We are developing and utilising novel tools that allow us to elucidate the mode of action of our novel drugs, by identifying the protein target(s) they interact with and their subsequent metabolism.  Collectively, these findings will have important implications for the future therapeutic treatment of African sleeping sickness, Chagas disease and possibly leishmaniasis. Our research involves utilising a multi-disciplinary approach spanning chemistry, biochemistry and molecular parasitology. The chemical technologies developed will be broadly applicable to protein target identification in general with the potential to simplify this challenging facet in the drug discovery process.

The figure at the top shows a stained trypanosome parasite and a chemical structure of one of the simplest chemical probes we are using to elucidate how our new compounds work within the parasite.

 

Robot behaviour

How can robot behaviour be safely unscripted?

Dr Michael K. Weir  | School of Computer Science

As robots move into more uncontrolled environments, safe motion requires flexibility to deal with the unexpected. In this research, scripted behaviours and their limitations in robots are compared with unscripted designs. The NAO humanoid robot for instance has a good example of a scripted language and a wide ranging physical capability for such comparison. The aim is to investigate ways in which moves can be made towards motion on an unscripted basis with less limitations which is also safe.

Single pixel imaging

pixel-imaging

Single pixel compressive imaging

Dr Michael Mazilu | School of Physics & Astronomy

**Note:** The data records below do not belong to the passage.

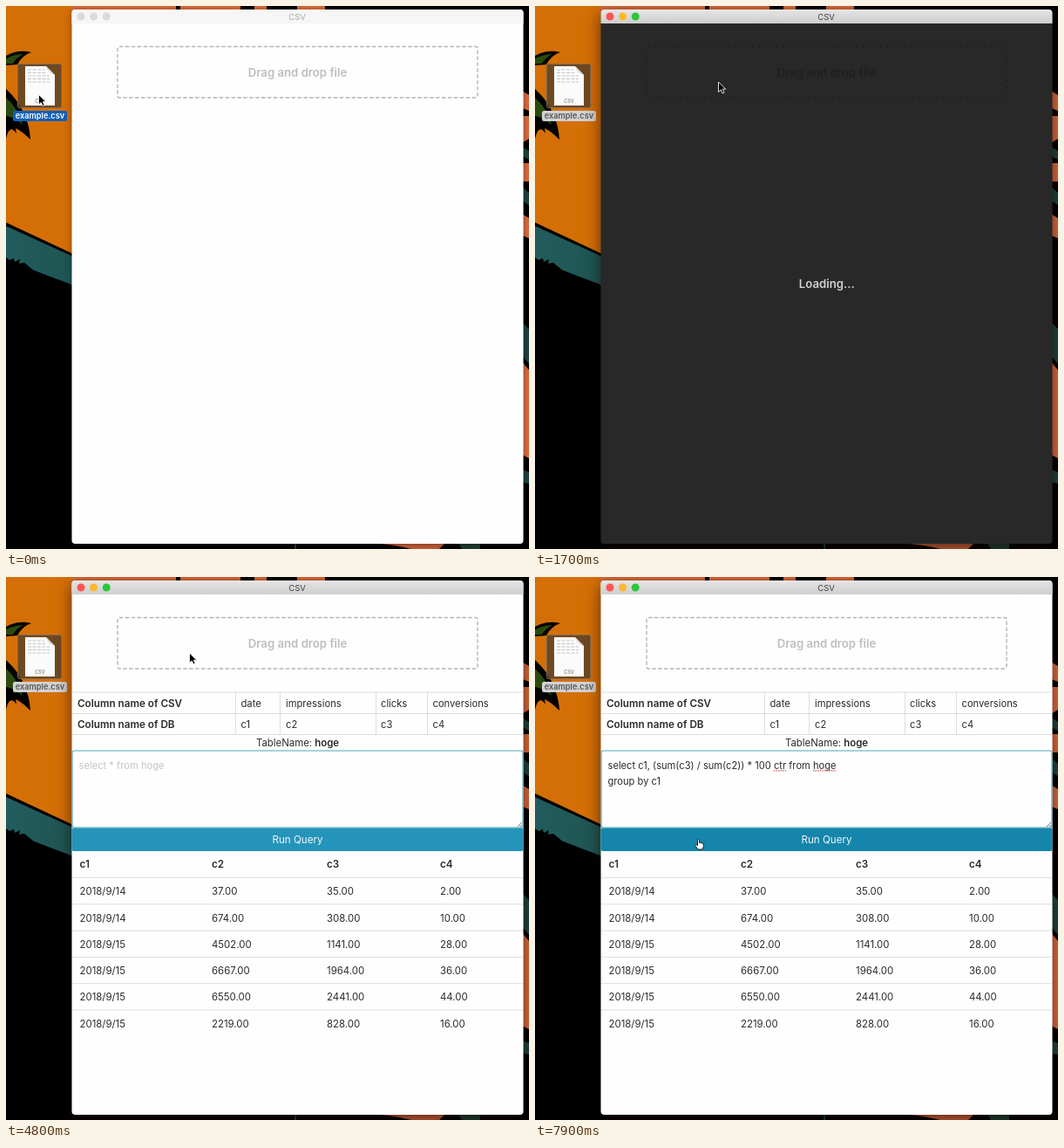
An HTML page that plays this animation: 600x622 px, repeating every 8000 ms.

```html
<!DOCTYPE html>
<html lang="en">
<head>
<meta charset="utf-8">
<title>CSV query</title>
<style>
html, body { margin: 0; width: 100%; height: 100%; overflow: hidden; background: #000; }
svg { display: block; width: 600px; height: 622px; }
text { font: 11.4px Inter, Roboto, sans-serif; fill: #2b2b2b; white-space: pre; }
.bold { font-weight: 600; }
.mid { text-anchor: middle; }
.window { filter: drop-shadow(0 5px 9px rgba(20, 0, 0, .6)); }
.rule { stroke: #dedede; fill: none; }
.squiggle { stroke: #d0524a; stroke-width: 1.3; stroke-dasharray: 1.5 1.1; }
</style>
</head>
<body>
<svg viewBox="0 0 600 622">
  <defs>
    <linearGradient id="bar" x2="0" y2="1">
      <stop stop-color="#e6e5e6"/><stop offset="1" stop-color="#cfcecf"/>
    </linearGradient>
    <linearGradient id="hill">
      <stop stop-color="#235c5e"/><stop offset="1" stop-color="#1d5450"/>
    </linearGradient>
    <g id="doc">
      <path d="M22 69H46L56 79V114H22Z" fill="#fbfbfb"/>
      <path d="M46 69Q48 77 56 79Z" fill="#dedede"/>
      <path d="M25 73H44M25 76.5H45M25 80H50M25 83.500H50M25 87H50" stroke="#c4c4c4" stroke-dasharray="4 1.5"/>
      <text x="39" y="110.500" class="mid bold" style="font-size:5.5px;fill:#8c8c8c">CSV</text>
    </g>
  </defs>

  <g id="wallpaper">
    <path d="M0 0H600V622H0Z"/>
    <path d="M0 0H90V290L0 248Z" fill="#d46f06"/>
    <path d="M0 252L90 293V326L0 290Z" fill="url(#hill)"/>
    <path d="M0 288L4 291L9 289L10 293L16 290L15 295L21 294L32 303L75 319V340H0Z"/>
    <path d="M0 57Q14 49 29 53Q19 56 13 67L0 68Z"/>
    <path d="M0 60Q11 55 20 55Q12 59 8 66L0 66Z" fill="#2a4a10"/>
    <path d="M0 95Q14 108 20 122Q27 136 28 153Q18 143 11 140L12 146Q4 134 0 152Z"/>
    <path d="M0 105Q13 116 19 136Q9 127 0 126Z" fill="#2a4a10"/>
    <path d="M75 0H195V6H75ZM200 0H269V6H200ZM285 0H299V6H285ZM334 0H366V6H334Z" fill="#d86a38"/>
    <path d="M428 614H505L497 622H465Q445 617 428 616Z" fill="#c8623a"/>
    <path d="M331 614H333V622H331ZM518 614H544V622H523Z" fill="#1c4030"/>
    <g fill="#dc6c3c">
      <path d="M590 96L600 102V120L590 116ZM590 126H600V152L590 158Z"/>
      <path d="M590 180H600V201H590ZM590 237L600 243V266L590 262ZM590 405L600 417V518L590 513Z"/>
    </g>
    <path d="M590 160L600 166V176L590 171ZM590 205L600 214V228L590 222ZM590 360L600 370V410L590 398ZM590 530L600 534V547L590 545Z" fill="#1c4440"/>
  </g>

  <rect x="13.500" y="66.500" width="50" height="50" rx="2" fill="#54402a" fill-opacity=".8" stroke="#7d6850"/>
  <use href="#doc"/>
  <rect id="label" x="8" y="120" width="62" height="12" rx="2.500"/>
  <text id="labelText" x="39" y="129.300" class="mid bold" style="font-size:9.2px">example.csv</text>

  <g id="shell" class="window">
    <rect id="body" x="75.500" y="4" width="518" height="612" rx="4"/>
  </g>
  <path id="titleBar" d="M75.500 20V8Q75.500 4 79.500 4H589.500Q593.500 4 593.500 8V20Z"/>
  <g id="lights"></g>
  <text id="title" x="334" y="15.600" class="mid" style="font-size:9.500px">CSV</text>

  <rect id="drop" x="128" y="46.500" width="413" height="58.500" rx="2" fill="none" stroke-width="1.400" stroke-dasharray="4.500 2.400"/>
  <text id="dropText" x="334.500" y="80.600" class="mid bold" style="font-size:13.2px">Drag and drop file</text>
  <text id="loading" x="334.700" y="323" class="mid bold" style="font-size:13.2px;fill:#d2d2d2">Loading...</text>

  <g id="results">
    <g id="tables"></g>
    <rect x="76" y="199" width="517" height="88" rx="2" fill="#fefefe" stroke="#55a8b8" stroke-width="1.200"/>
    <path d="M587 286L592 281M590 286L592 284" stroke="#7c7c7c"/>
    <text id="hint" x="83.500" y="220" style="font-size:11.2px;fill:#c4c4c4">select * from hoge</text>
    <text id="line0" x="83.500" y="220" style="font-size:11.15px"></text>
    <text id="line1" x="83.500" y="238" style="font-size:11.15px"></text>
    <path id="squiggles" class="squiggle"/>
    <path id="caret" stroke="#222"/>
    <rect id="button" x="75.500" y="287.500" width="518" height="26.500" rx="2.500"/>
    <text x="334.500" y="305" class="mid" style="font-size:11.6px;fill:#f4f8fa">Run Query</text>
  </g>

  <g id="ghost" opacity=".6">
    <use href="#doc"/>
    <rect x="8" y="120" width="62" height="12" rx="2.500" fill="#125fb8"/>
    <text x="39" y="129.300" class="mid bold" style="font-size:9.2px;fill:#fff">example.csv</text>
  </g>

  <path id="arrow" d="M0 0V11.500L2.700 9L4.600 13L6.600 12.100L4.800 8.200H8.200Z" fill="#000" stroke="#f8f8f8" stroke-width=".9"/>
  <path id="beam" d="M-2.500 -5.500Q0 -5.500 0 -4V4Q0 5.500 -2.500 5.500M2.500 -5.500Q0 -5.500 0 -4M0 4Q0 5.500 2.500 5.500" fill="none" stroke="#222" stroke-width="1.100"/>
  <path id="hand" d="M-2 0V-5Q-1 -7 0 -5V-1.500L1.500 -2L3 -1L4.800 -.5V3L3.500 6H-1.500L-4.800 1.500Q-4.500 -.5 -2 1.500Z" fill="#fff" stroke="#111" stroke-width=".9"/>
</svg>

<script>
const $ = id => document.getElementById(id);
const set = (id, attrs) => { for (const k in attrs) $(id).setAttribute(k, attrs[k]); };
const show = (id, on) => { $(id).style.display = on ? '' : 'none'; };
const color = (id, value) => { $(id).style.fill = value; };
const clamp = v => Math.max(0, Math.min(1, v));
const ease = v => v * v * (3 - 2 * v);
const span = (t, from, to) => clamp((t - from) / (to - from));
const mix = (a, b, k) => a.map((v, i) => v + (b[i] - v) * k);

const LOOP = 8000;
const ACTIVE = 1500, DROPPED = 1500, LOADING = 1700, LOADED = 4800;
const TYPE_START = 5500, TYPE_END = 6900;
const ICON = [37.5, 101.5], DROP = [210.5, 87], EDIT = [186, 251], RUN = [188.5, 306];
const QUERY = ['select c1, (sum(c3) / sum(c2)) * 100 ctr from hoge', 'group by c1'];
const MISSPELT = ['ctr', 'hoge'];

const label = (x, y, str, cls = '', size = 11.4) =>
  `<text x="${x}" y="${y}" class="${cls}" style="font-size:${size}px">${str}</text>`;

function buildTables() {
  const names = ['date', 'impressions', 'clicks', 'conversions'];
  const rows = [
    ['2018/9/14', 37, 35, 2], ['2018/9/14', 674, 308, 10], ['2018/9/15', 4502, 1141, 28],
    ['2018/9/15', 6667, 1964, 36], ['2018/9/15', 6550, 2441, 44], ['2018/9/15', 2219, 828, 16]
  ];
  const colX = [84.5, 236, 368, 498];
  let out = label(82, 148.6, 'Column name of CSV', 'bold', 11.7) +
            label(82, 173, 'Column name of DB', 'bold', 11.7);
  [269.5, 321, 430, 489.5].forEach((x, i) => {
    out += label(x, 148.6, names[i], '', 11.2) + label(x, 173, 'c' + (i + 1), '', 11.2);
    out += label(colX[i], 333.3, 'c' + (i + 1), 'bold', 11.7);
  });
  rows.forEach((row, r) => row.forEach((v, i) => {
    out += label(colX[i], 364.3 + r * 30.25, i ? v.toFixed(2) : v);
  }));
  out += '<text x="334.5" y="194" class="mid">TableName: <tspan class="bold">hoge</tspan></text>';
  let d = 'M76 132H593M76 156.500H593M76 180.500H593';
  for (const x of [263.5, 314.5, 424.5, 483.5]) d += `M${x} 132V180.500`;
  for (let r = 0; r < 6; r++) d += `M76 ${344.5 + r * 30.3}H593`;
  $('tables').innerHTML = `<path class="rule" d="${d}"/>` + out;
}

function drawLights(active) {
  const colors = active ? ['#fc5650', '#fdb82c', '#2ac63c'] : Array(3).fill('#dadada');
  $('lights').innerHTML = colors.map((c, i) =>
    `<circle cx="${86 + i * 14.6}" cy="12" r="4.500" fill="${c}"/>`).join('');
}

function drawWindow(t) {
  const active = t >= ACTIVE, busy = t >= LOADING && t < LOADED;
  drawLights(active);
  set('titleBar', { fill: active ? 'url(#bar)' : '#f6f6f6' });
  color('title', active ? '#404040' : '#aaa');
  $('shell').style.filter = active ? '' : 'drop-shadow(0 2px 4px rgba(20,0,0,.4))';
  set('body', { fill: busy ? '#282828' : '#fefefe' });
  set('drop', {
    stroke: busy ? '#1f1f1f' : '#b4b4b4',
    'stroke-dasharray': busy ? '2 5' : '4.500 2.400'
  });
  color('dropText', busy ? '#1f1f1f' : '#bebebe');
  show('loading', busy);
  show('results', t >= LOADED);
  color('label', t < LOADING ? '#125fb8' : '#d2d2d2');
  color('labelText', t < LOADING ? '#fff' : '#555');
}

function drawEditor(t) {
  const total = QUERY[0].length + QUERY[1].length;
  const count = Math.floor(span(t, TYPE_START, TYPE_END) * total);
  const first = QUERY[0].slice(0, count);
  const second = QUERY[1].slice(0, Math.max(0, count - QUERY[0].length));
  $('line0').textContent = first;
  $('line1').textContent = second;
  show('hint', !count);

  let d = '';
  for (const word of MISSPELT) {
    const at = QUERY[0].indexOf(word), end = at + word.length;
    if (first.length < end) continue;
    const x = $('line0').getStartPositionOfChar(at).x;
    const w = $('line0').getSubStringLength(at, word.length);
    d += `M${x} 221.800h${w}`;
  }
  set('squiggles', { d });

  const row = second ? 1 : 0;
  const x = 84 + (count ? $('line' + row).getComputedTextLength() : 0);
  set('caret', { d: `M${x} ${210 + row * 18}v13` });
  show('caret', t >= 5400 && t < 7400);
}

function drawPointer(t) {
  let pos = mix(ICON, DROP, ease(span(t, 100, 1400)));
  if (t >= LOADED) pos = mix(DROP, EDIT, ease(span(t, 4900, 5300)));
  if (t >= 7400) pos = mix(EDIT, RUN, ease(span(t, 7400, 7800)));
  const kind = t < LOADED || pos[1] < 199 ? 'arrow' : pos[1] < 287 ? 'beam' : 'hand';
  for (const id of ['arrow', 'beam', 'hand']) show(id, id === kind);
  set(kind, { transform: `translate(${pos})` });
  set('button', { fill: kind === 'hand' ? '#1585ab' : '#2594ba' });
  show('ghost', t >= 100 && t < DROPPED);
  set('ghost', { transform: `translate(${pos[0] - ICON[0]} ${pos[1] - ICON[1]})` });
}

function draw(t) {
  drawWindow(t);
  if (t >= LOADED) drawEditor(t);
  drawPointer(t);
}

buildTables();
const start = performance.now();
function tick() {
  draw((performance.now() - start) % LOOP);
  requestAnimationFrame(tick);
}
draw(0);
requestAnimationFrame(tick);
</script>
</body>
</html>
```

An image is worth a thousand words. This statement holds not only true in every day life but even more so in science. In a broader sense any position dependent measure can be understood as an imaging technique. One of the major challenges in imaging is correcting for aberrations, improving speed of imaging and reducing photo toxicity. The proof of concept that this project is developing aims to overcome, to some extent, these challenges. To do this we use structured illuminations and compressive sensing techniques. This approach aims at developing a toolbox (software and hardware) that can be used in medical and bio-photonics imaging context.

Optical Eigenmodes: http://www.eigenoptics.net/